Five-star hotels and resorts often offer special packages that include gifts for expectant parents and babymooners. The weeks following childbirth can be very trying for new parents; something as simple as having room service and someone to bring you clean towels can be a true blessing.

While all of this sounds great, there are potential risks. Before making any travel plans, the expectant mother should always check with her doctor.

ost doctors agree that travel during the second trimester is probably safest and most comfortable for the mother-to-be. The American College of Obstetricians and Gynecologists (ACOG) recommends that expectant mothers not fly after the 36th week of pregnancy. Many airlines will require a note from your doctor letting them know it’s okay to allow you to board the plane. Not every airline requires a doctor’s note, but it’s better to think ahead and be prepared.

The risk of miscarriage is greatest during the first trimester, even in the healthiest women. However, most of the risks associated with flying during the first trimester involve the mother’s discomfort. Though relatively safe, flying can exacerbate first trimester issues, such as morning sickness. Even mildly congested sinuses can become much worse once you’re in flight. If you plan to travel during your first trimester, be sure to include a few extra airsickness bags just in case.

The second trimester is when flying is most recommended. Most women feel the most comfortable during the second trimester.

Usually by the second trimester, morning sickness has subsided, the risk of miscarriage is much lower, and there’s little risk of premature labor.

The biggest concern of travelling during the second trimester is circulation. Pregnancy itself often causes problems with circulation, and flying increases the chance of developing blood clots.

It is very important to keep the blood flowing by wearing comfortable, loose clothing. Compression stockings will help keep the blood flowing from the legs to the heart and lungs. Make sure to drink plenty of water and avoid crossing your legs.

To assist in circulation, get up and walk up and down the aisle at least every hour. Flexing your feet and ankles and wiggling your toes also can help increase circulation. This also helps with potential swelling problems.

Third trimester travel, before the 36th week, is usually okay. Flying late in the third trimester, however, is not recommended.

The expectant mother is much more uncomfortable, and the risk of going into premature labor is much higher than in the first and second trimesters. Checking with your doctor prior to travel is, as always, highly recommended. Make sure your health insurance is up-to-date and will cover the baby if she arrives early. Take copies of your medical records with you and keep them close during the trip. If you begin experiencing contractions at any time during the flight, notify someone immediately.

Planning your babymoon should be an exciting time for you and your partner. This celebration of the creation of a new life should be a wonderful and relaxing experience. When booking your hotel or resort, be sure to ask what is included in various babymoon packages.

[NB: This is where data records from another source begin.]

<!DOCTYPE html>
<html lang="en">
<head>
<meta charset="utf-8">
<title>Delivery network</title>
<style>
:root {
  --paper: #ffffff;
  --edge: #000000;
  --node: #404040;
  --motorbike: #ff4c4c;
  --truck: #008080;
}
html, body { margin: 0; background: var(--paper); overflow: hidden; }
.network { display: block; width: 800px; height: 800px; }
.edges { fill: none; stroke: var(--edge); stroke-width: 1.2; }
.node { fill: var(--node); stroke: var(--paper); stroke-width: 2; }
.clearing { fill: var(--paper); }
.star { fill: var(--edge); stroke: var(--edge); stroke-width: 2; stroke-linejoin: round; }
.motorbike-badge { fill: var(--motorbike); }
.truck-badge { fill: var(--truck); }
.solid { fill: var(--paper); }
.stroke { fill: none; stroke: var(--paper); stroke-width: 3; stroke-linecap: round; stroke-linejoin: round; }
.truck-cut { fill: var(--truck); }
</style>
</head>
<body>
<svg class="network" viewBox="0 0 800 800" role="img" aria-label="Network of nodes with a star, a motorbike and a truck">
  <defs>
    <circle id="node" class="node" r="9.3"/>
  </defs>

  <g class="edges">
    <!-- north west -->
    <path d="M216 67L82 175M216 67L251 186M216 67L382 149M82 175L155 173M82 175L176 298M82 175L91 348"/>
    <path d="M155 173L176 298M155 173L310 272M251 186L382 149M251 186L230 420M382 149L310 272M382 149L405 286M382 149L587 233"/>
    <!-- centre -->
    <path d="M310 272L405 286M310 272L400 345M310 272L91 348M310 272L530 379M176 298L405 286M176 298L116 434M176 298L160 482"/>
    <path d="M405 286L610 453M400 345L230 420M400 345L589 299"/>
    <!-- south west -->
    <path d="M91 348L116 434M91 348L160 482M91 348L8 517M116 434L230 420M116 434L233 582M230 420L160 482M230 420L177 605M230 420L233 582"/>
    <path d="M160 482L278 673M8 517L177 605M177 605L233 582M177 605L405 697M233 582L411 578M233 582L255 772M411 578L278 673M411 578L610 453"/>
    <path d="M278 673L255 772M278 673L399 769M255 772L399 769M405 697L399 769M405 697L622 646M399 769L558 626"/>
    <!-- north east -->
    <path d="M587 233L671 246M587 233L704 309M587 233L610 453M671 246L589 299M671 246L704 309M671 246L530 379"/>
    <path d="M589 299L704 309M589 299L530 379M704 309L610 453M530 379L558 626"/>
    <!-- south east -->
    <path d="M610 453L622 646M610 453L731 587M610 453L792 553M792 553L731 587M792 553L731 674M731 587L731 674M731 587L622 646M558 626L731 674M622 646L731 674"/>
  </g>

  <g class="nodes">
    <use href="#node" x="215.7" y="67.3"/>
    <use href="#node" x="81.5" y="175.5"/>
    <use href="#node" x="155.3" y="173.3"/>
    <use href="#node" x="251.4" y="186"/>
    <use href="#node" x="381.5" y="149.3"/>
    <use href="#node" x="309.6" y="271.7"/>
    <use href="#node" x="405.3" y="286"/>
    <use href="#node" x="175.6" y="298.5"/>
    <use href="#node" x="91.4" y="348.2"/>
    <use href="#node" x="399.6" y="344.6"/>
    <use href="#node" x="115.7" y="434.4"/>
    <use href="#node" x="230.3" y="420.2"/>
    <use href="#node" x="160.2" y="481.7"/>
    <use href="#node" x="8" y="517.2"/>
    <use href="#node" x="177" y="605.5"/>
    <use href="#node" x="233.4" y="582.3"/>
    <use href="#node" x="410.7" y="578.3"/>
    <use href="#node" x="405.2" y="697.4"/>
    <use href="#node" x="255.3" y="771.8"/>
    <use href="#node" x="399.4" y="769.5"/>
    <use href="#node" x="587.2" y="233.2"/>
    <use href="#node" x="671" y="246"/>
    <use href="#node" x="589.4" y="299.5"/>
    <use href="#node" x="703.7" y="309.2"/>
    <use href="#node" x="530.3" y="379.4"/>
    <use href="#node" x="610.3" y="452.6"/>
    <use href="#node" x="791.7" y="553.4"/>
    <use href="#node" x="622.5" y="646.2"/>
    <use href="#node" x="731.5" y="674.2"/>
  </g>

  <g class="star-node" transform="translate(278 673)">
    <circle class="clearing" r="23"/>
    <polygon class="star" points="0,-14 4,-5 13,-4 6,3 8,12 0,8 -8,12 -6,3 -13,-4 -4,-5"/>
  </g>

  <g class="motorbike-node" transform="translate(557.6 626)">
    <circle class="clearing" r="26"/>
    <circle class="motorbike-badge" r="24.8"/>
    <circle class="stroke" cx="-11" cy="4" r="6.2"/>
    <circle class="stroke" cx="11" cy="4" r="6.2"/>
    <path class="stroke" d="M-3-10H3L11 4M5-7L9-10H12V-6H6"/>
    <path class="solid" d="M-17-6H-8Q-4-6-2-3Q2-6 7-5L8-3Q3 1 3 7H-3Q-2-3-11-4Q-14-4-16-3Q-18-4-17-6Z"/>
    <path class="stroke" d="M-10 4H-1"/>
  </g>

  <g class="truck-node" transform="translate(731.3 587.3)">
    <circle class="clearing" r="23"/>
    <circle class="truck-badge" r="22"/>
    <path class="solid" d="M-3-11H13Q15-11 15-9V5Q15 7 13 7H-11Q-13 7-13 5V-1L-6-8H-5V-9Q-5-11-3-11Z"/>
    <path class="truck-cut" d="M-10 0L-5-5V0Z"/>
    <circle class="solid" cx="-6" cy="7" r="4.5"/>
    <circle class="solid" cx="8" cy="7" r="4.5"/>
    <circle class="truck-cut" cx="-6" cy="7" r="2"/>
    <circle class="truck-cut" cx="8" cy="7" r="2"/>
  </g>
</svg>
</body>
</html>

Many hotels and resorts offer great snacks that satisfy those late night cravings and even offer room service to deliver them. In addition to great gifts and snacks, most babymooning packages include couples massages, parenting classes and walking tours.